He obviously feels we should reinstate those taxes to pay for our water services.

Mr. David Gibney

We have published a fiscal plan which over the next five years would raise €10 billion and, therefore, increase funding for all of the things the Deputy mentioned, such as the crisis in health care. One cannot have low taxes and a decent health care system or housing system. It just does not work. In terms of the income taxes I mentioned, I never said I was opposed to them. USC is one example. Richie Boucher, who works for Bank of Ireland, pays €63,000 in USC because he is a high earner. That is equivalent to a salary for two nurses.

I do not think individuals should be mentioned.

Mr. David Gibney

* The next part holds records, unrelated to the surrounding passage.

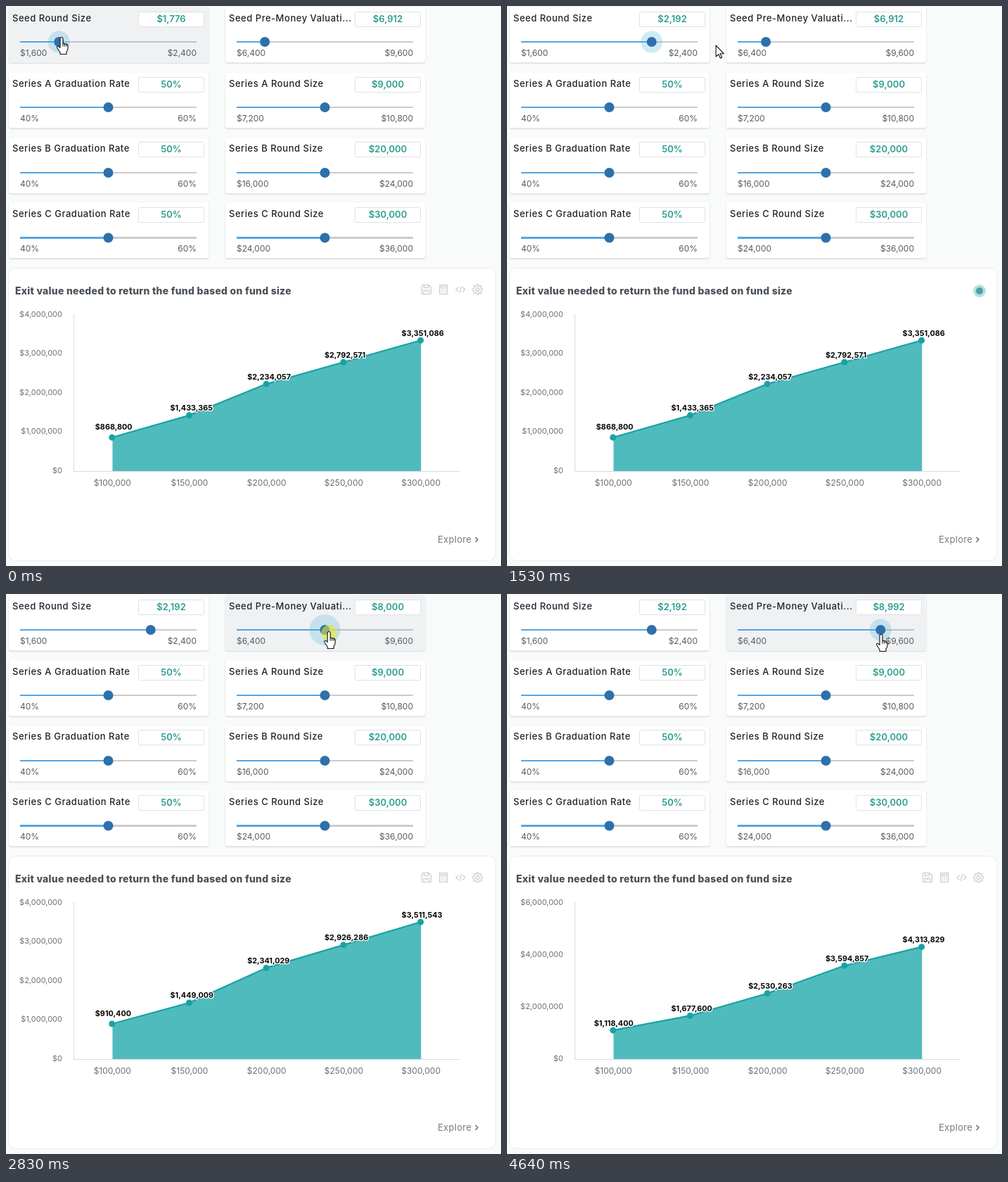
Write an HTML page with a canvas that moves like this. It is 704 by 796 pixels and loops after 5330 ms.

```html
<!DOCTYPE html>
<html lang="en">
<head>
<meta charset="utf-8">
<title>Fund model</title>
<style>
  html, body { margin: 0; width: 100%; height: 100%; overflow: hidden; background: #f9fbfb; }
  canvas { display: block; width: 704px; height: 796px; }
</style>
</head>
<body>
<canvas id="stage" width="704" height="796"></canvas>
<script>
const ctx = document.getElementById('stage').getContext('2d');
const LOOP = 5330;
const TEAL = '#17a3a4';
const FAMILY = 'Inter, "Open Sans", sans-serif';

// Keys are [time, value] pairs with straight moves between them.
function track(keys, t) {
  if (t <= keys[0][0]) return keys[0][1];
  for (let i = 1; i < keys.length; i++) {
    const [t0, a] = keys[i - 1], [t1, b] = keys[i];
    if (t <= t1) return a + (b - a) * (t - t0) / (t1 - t0);
  }
  return keys[keys.length - 1][1];
}
const clamp = v => Math.max(0, Math.min(1, v));
const cubicOut = p => 1 - (1 - clamp(p)) ** 3;
const within = (t, a, b) => t >= a && t < b;
const money = v => '$' + Math.round(v).toLocaleString('en-US');
const percent = v => v + '%';

const SEED_SIZE = [[0, 1776], [140, 1776], [630, 2064], [1030, 2192]];
const SEED_VALUATION = [[2190, 6912], [2280, 6976], [2350, 7060], [2610, 7390],
  [2775, 7390], [2830, 8000], [3050, 8640], [3180, 8640], [3390, 8992]];
const HALO_SIZE = [[120, 15.5], [260, 22], [1040, 22], [1180, 15.5], [2330, 15.5], [2480, 6]];
const HALO_VALUATION = [[2120, 6], [2190, 14.5], [2280, 15], [2410, 22], [3370, 22], [3470, 15.5]];
const POINTER_X = [[120, 81], [630, 170], [1030, 210], [1250, 210], [1530, 297], [2120, 371],
  [2280, 376], [2350, 382], [2610, 413], [2775, 413], [2830, 461], [3050, 512], [3180, 512], [3390, 534]];
const POINTER_Y = [[120, 46], [630, 51], [1030, 55], [1530, 56], [2280, 53], [2610, 55], [2830, 55], [3390, 59]];
const PRESSES = [[140, 1040], [2200, 3380]];
const LOADS = [[1100, 1810], [3400, 4110]];

const RESULTS = [
  { max: 4e6, step: 1e6, values: [868800, 1433365, 2234057, 2792571, 3351086] },
  { max: 4e6, step: 1e6, values: [910400, 1449009, 2341029, 2926286, 3511543] },
  { max: 6e6, step: 2e6, values: [1118400, 1677600, 2530263, 3594857, 4313829] }
];

const SLIDERS = [
  { col: 0, row: 0, name: 'Seed Round Size', min: 1600, max: 2400, step: 16, keys: SEED_SIZE, halo: HALO_SIZE },
  { col: 1, row: 0, name: 'Seed Pre-Money Valuati...', min: 6400, max: 9600, step: 32, keys: SEED_VALUATION, halo: HALO_VALUATION }
];
[['A', 9000], ['B', 20000], ['C', 30000]].forEach(([series, size], i) => {
  SLIDERS.push({ col: 0, row: i + 1, name: `Series ${series} Graduation Rate`, min: 40, max: 60, value: 50, format: percent });
  SLIDERS.push({ col: 1, row: i + 1, name: `Series ${series} Round Size`, min: size * 0.8, max: size * 1.2, value: size });
});

function text(str, x, y, font, color, align = 'left', spacing = 0) {
  ctx.font = `${font} ${FAMILY}`;
  ctx.letterSpacing = spacing + 'px';
  ctx.textAlign = align;
  ctx.fillStyle = color;
  ctx.fillText(str, x, y);
}

function disc(x, y, r, color) {
  ctx.fillStyle = color;
  ctx.beginPath();
  ctx.arc(x, y, r, 0, Math.PI * 2);
  ctx.fill();
}

function line(x0, y0, x1, y1, width, color) {
  ctx.strokeStyle = color;
  ctx.lineWidth = width;
  ctx.beginPath();
  ctx.moveTo(x0, y0);
  ctx.lineTo(x1, y1);
  ctx.stroke();
}

function panel(x, y, w, h, r, fill, border) {
  ctx.beginPath();
  ctx.roundRect(x, y, w, h, r);
  ctx.fillStyle = fill;
  ctx.fill();
  if (border) {
    ctx.strokeStyle = border;
    ctx.lineWidth = 1;
    ctx.stroke();
  }
}

function drawSlider(s, t, hover) {
  const format = s.format || money;
  const value = s.keys ? Math.round(track(s.keys, t) / s.step) * s.step : s.value;
  const thumb = 20 + 251 * (value - s.min) / (s.max - s.min);
  const top = s.row * 92.8;
  const cardY = Math.round(top), headY = Math.round(s.row * 92.6);
  // The track's edges snap to whole pixels.
  const trackY = Math.round(50 + top), trackH = Math.round(52.2 + top) - trackY;
  const midY = trackY + trackH / 2;
  ctx.save();
  ctx.translate(s.col * 308, 0);

  ctx.shadowColor = 'rgba(40,50,70,0.22)';
  ctx.shadowBlur = 2;
  ctx.shadowOffsetY = 1;
  panel(4, cardY + 1.5, 284, 79, 3, '#fff');
  ctx.shadowColor = 'transparent';
  if (hover > 0) panel(4, cardY + 1.5, 284, 79, 3, `rgba(240,241,243,${hover})`);

  text(s.name, 9, headY + 22, '500 13px', '#202428', 'left', 0.52);
  panel(188.5, headY + 8.5, 93, 21, 1, '#fff', '#dee2e6');
  text(format(value), 235, headY + 23, '600 13px', '#2c9d90', 'center');
  text(format(s.min), 20, cardY + 71, '400 12px', '#555b61');
  text(format(s.max), 271, cardY + 71, '400 12px', '#555b61', 'right');

  ctx.fillStyle = hover > 0.5 ? '#c0c2c5' : '#cacccd';
  ctx.fillRect(20, trackY, 251, trackH);
  ctx.fillStyle = '#55a6e4';
  ctx.fillRect(20, trackY, thumb - 20, trackH);
  if (s.halo) {
    const r = track(s.halo, t);
    if (r > 7) disc(thumb, midY, r, 'rgba(64,170,212,0.24)');
  }
  disc(thumb, midY, 7, '#2e70ab');
  ctx.restore();
}

const ICONS = [
  'M1.5 .5H10L13.5 4V12.5Q13.5 13.5 12.5 13.5H1.5Q.5 13.5 .5 12.5V1.5Q.5 .5 1.5 .5ZM3.5 .5V4.5H9.5V.5M3 13V8H11V13M5 10H9',
  'M1.5 .5H12.5V13.5H1.5ZM3.5 2.5H10.5V5H3.5ZM3.5 7.5H5M6.3 7.5H7.8M9.2 7.5H10.7M3.5 9.5H5M6.3 9.5H7.8M9.2 9.5H10.7M3.5 11.5H5M6.3 11.5H7.8M9.2 11.5H10.7',
  'M4 3.5L.5 7L4 10.5M10 3.5L13.5 7L10 10.5M8.3 2L5.7 12'
].map(d => new Path2D(d));
ICONS.push(gearIcon());

function gearIcon() {
  const path = new Path2D();
  for (let i = 0; i < 64; i++) {
    const a = i / 64 * Math.PI * 2;
    const r = 6.2 + 1.1 * Math.tanh(3 * Math.cos(a * 8));
    path.lineTo(7 + r * Math.cos(a), 7 + r * Math.sin(a));
  }
  path.closePath();
  path.moveTo(9.4, 7);
  path.arc(7, 7, 2.4, 0, Math.PI * 2);
  return path;
}

function drawToolbar(t) {
  const load = LOADS.find(([a, b]) => within(t, a, b));
  if (load) {
    const age = (t - load[0]) / 1000;
    disc(672, 405, 5 + 9 * age, `rgba(40,160,150,${0.5 - 0.4 * age})`);
    disc(672, 405, 5, '#49a3a8');
    return;
  }
  ctx.save();
  ctx.strokeStyle = '#c3cad2';
  ctx.lineWidth = 1.1;
  const ended = LOADS.filter(l => t >= l[1]).pop();
  if (ended) ctx.globalAlpha = clamp((t - ended[1]) / 150);
  ctx.translate(591, 396);
  for (const icon of ICONS) {
    ctx.stroke(icon);
    ctx.translate(24.2, 0);
  }
  ctx.restore();
}

const BASE = 661, PLOT = 222.5;
const pointX = i => 150.8 + 109.7 * i;
const pointY = (result, i) => BASE + 0.6 - PLOT * result.values[i] / result.max;

function drawChart(t) {
  panel(3.5, 372.5, 693, 416, 10, '#fff', '#e8ecee');
  text('Exit value needed to return the fund based on fund size', 13, 410, '800 14px', '#495057', 'left', 0.24);
  drawToolbar(t);

  const index = LOADS.filter(l => t >= l[1]).length;
  const result = RESULTS[index];
  const from = RESULTS[Math.max(0, index - 1)];
  const p = index ? cubicOut((t - LOADS[index - 1][1]) / 510) : 1;
  const points = result.values.map((v, i) => {
    const y0 = pointY(from, i);
    return [pointX(i), y0 + (pointY(result, i) - y0) * p];
  });

  for (let v = 0; v <= result.max; v += result.step) {
    text(money(v), 80, BASE + 3 - PLOT * v / result.max, '400 11px', '#6a6f75', 'right');
  }
  line(96.5, 438, 96.5, BASE, 1.2, '#dcdfe9');
  line(96, BASE + 0.5, 645, BASE + 0.5, 1.2, '#d5dae3');

  ctx.beginPath();
  ctx.moveTo(pointX(0) + 0.7, BASE);
  points.forEach(([x, y]) => ctx.lineTo(x + 0.7, y));
  ctx.lineTo(pointX(4) + 0.7, BASE);
  ctx.fillStyle = '#50bbbc';
  ctx.fill();

  ctx.beginPath();
  points.forEach(q => ctx.lineTo(...q));
  ctx.strokeStyle = TEAL;
  ctx.lineWidth = 2.2;
  ctx.lineJoin = 'round';
  ctx.stroke();

  points.forEach(([x, y], i) => {
    disc(x, y, 4.5, TEAL);
    text(money(50000 * (i + 2)), x + 0.5, 682, '400 12px', '#6a6f75', 'center');
  });
  points.forEach(([x, y], i) => {
    const label = money(result.values[i]);
    const short = label.length < 10;
    const lx = x - (short ? 24 : 27), ly = y - (short ? 11 : 6.5);
    ctx.font = '700 10.8px ' + FAMILY;
    ctx.letterSpacing = '0px';
    ctx.textAlign = 'left';
    ctx.strokeStyle = '#fff';
    ctx.lineWidth = 2.6;
    ctx.strokeText(label, lx, ly);
    text(label, lx, ly, '700 10.8px', '#050505');
  });

  text('Explore', 614, 763, '400 13px', '#757b82', 'left', 0.3);
  ctx.strokeStyle = '#75506c';
  ctx.lineWidth = 1.2;
  ctx.stroke(CHEVRON);
}

const CHEVRON = new Path2D('M667.5 755L671 758.5L667.5 762');
const HAND = new Path2D('M-4 .5A2 2 0 0 1 0 .5V7L5 8Q7 8.5 7 10.5V14Q7 17 5 19V22.5H-4V20L-8 14Q-9 12 -7.5 11.3Q-6 11 -4 13.5Z');
const KNUCKLES = new Path2D('M0 7V11.5M2.5 7.5V11.5M5 8V11.5');
const ARROW = new Path2D('M0 0V16L3.7 12.6L6.3 18.3L8.6 17.3L6 11.7H11.2Z');

function drawPointer(x, y, t) {
  if (PRESSES.some(([a, b]) => within(t, a, b))) disc(x - 1.5, y + 0.5, 11.5, 'rgba(234,232,42,0.58)');
  const overTrack = x < 279 || x > 320;
  ctx.save();
  ctx.translate(x, y);
  ctx.fillStyle = '#fff';
  ctx.strokeStyle = '#111';
  ctx.lineWidth = 1.1;
  const shape = overTrack ? HAND : ARROW;
  ctx.fill(shape);
  ctx.stroke(shape);
  if (overTrack) ctx.stroke(KNUCKLES);
  ctx.restore();
}

function draw(t) {
  const x = track(POINTER_X, t), y = track(POINTER_Y, t);
  ctx.fillStyle = '#f9fbfb';
  ctx.fillRect(0, 0, 704, 796);
  for (const s of SLIDERS) {
    const edge = s.col ? x - 312 : 288 - x;
    drawSlider(s, t, s.row ? 0 : clamp(edge / 8));
  }
  drawChart(t);
  drawPointer(x, y, t);
}

function tick() {
  draw(performance.now() % LOOP);
  requestAnimationFrame(tick);
}
tick();
</script>
</body>
</html>
```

I apologise.

I really want to proceed. I want to call on Deputy Ó Broin. I will have to wind up the meeting because we have to go into private session. I ask Deputy Ó Broin to be very brief.

I will be very brief. I hope that when Deputy Heydon was visiting the two housing estates he mentioned he told the residents that in the five years-----

I want to move on.

This is relevant to the question. I will be very quick.

Ask the question. Never mind the relevance around it.

I will be very quick. In the five years since the European Commission initiated enforcement proceedings against the Irish Government, the Government reduced expenditure on tackling that problem every year for five years. It is important that Deputy Heydon lets those people know the facts in terms of why raw sewage is being pumped into their communities.

I am not interested in political statements. I am interested in the question.

In terms of international best experience, can Mr. Gibney outline his view and the information he has on the impact of an over-reliance on borrowing in terms of investment in capital infrastructure?

Will Mr. Gibney also talk to us a bit more about water poverty in terms of the way in which he believes water charges are directly linked to levels of water poverty in other EU member states?

Mr. David Gibney

Firstly, water charges and water poverty are linked. Probably the best comparison we can make in terms of our climate and water services is with the United Kingdom. In 1989, water charges were introduced in the UK for the first time. Since then, every single year the price of water has gone up by double the rate of all other goods in the economy according to the retail price index. Because of that, a quarter of all households are now experiencing water poverty. A large part of that is as a result of borrowing. For instance, seven of the biggest water companies in the UK, including Northumbrian Water and Thames Water, borrow excessive amounts of money to fund their water infrastructure. Northumbrian Water borrows at an interest rate of 11%. It does so because it is borrowing from its own bank, which is the owner of Northumbrian Water.

The average household in the UK is now paying £80 per year to fund the debt and interest rates, which ends up being 21% of a water bill. That 21% is servicing the debt. We do not want to go down the road of borrowing because we will end up in debt. Then instead of the money going into water infrastructure it goes to servicing debt for big banks.

In Detroit, it is estimated that 46% of what they pay for water bills goes towards servicing debt. We therefore have big concerns about the terms of reference that were given to the expert water commission, which specified only one way of funding water through borrowings. We would much prefer if the funding went directly through general taxation which would avoid getting into debt on that side of things.

I need to move on now, if that is okay. I wish to thank Mr. Gibney and Mr. Fitzpatrick for attending the committee. I very much appreciate their time. We will now go into private session in order to continue our discussions.

The witnesses withdrew.
The joint committee went into private session at 12.02 p.m. and adjourned at 12.50 p.m. until 1.30 p.m. on Wednesday, 22 February 2017.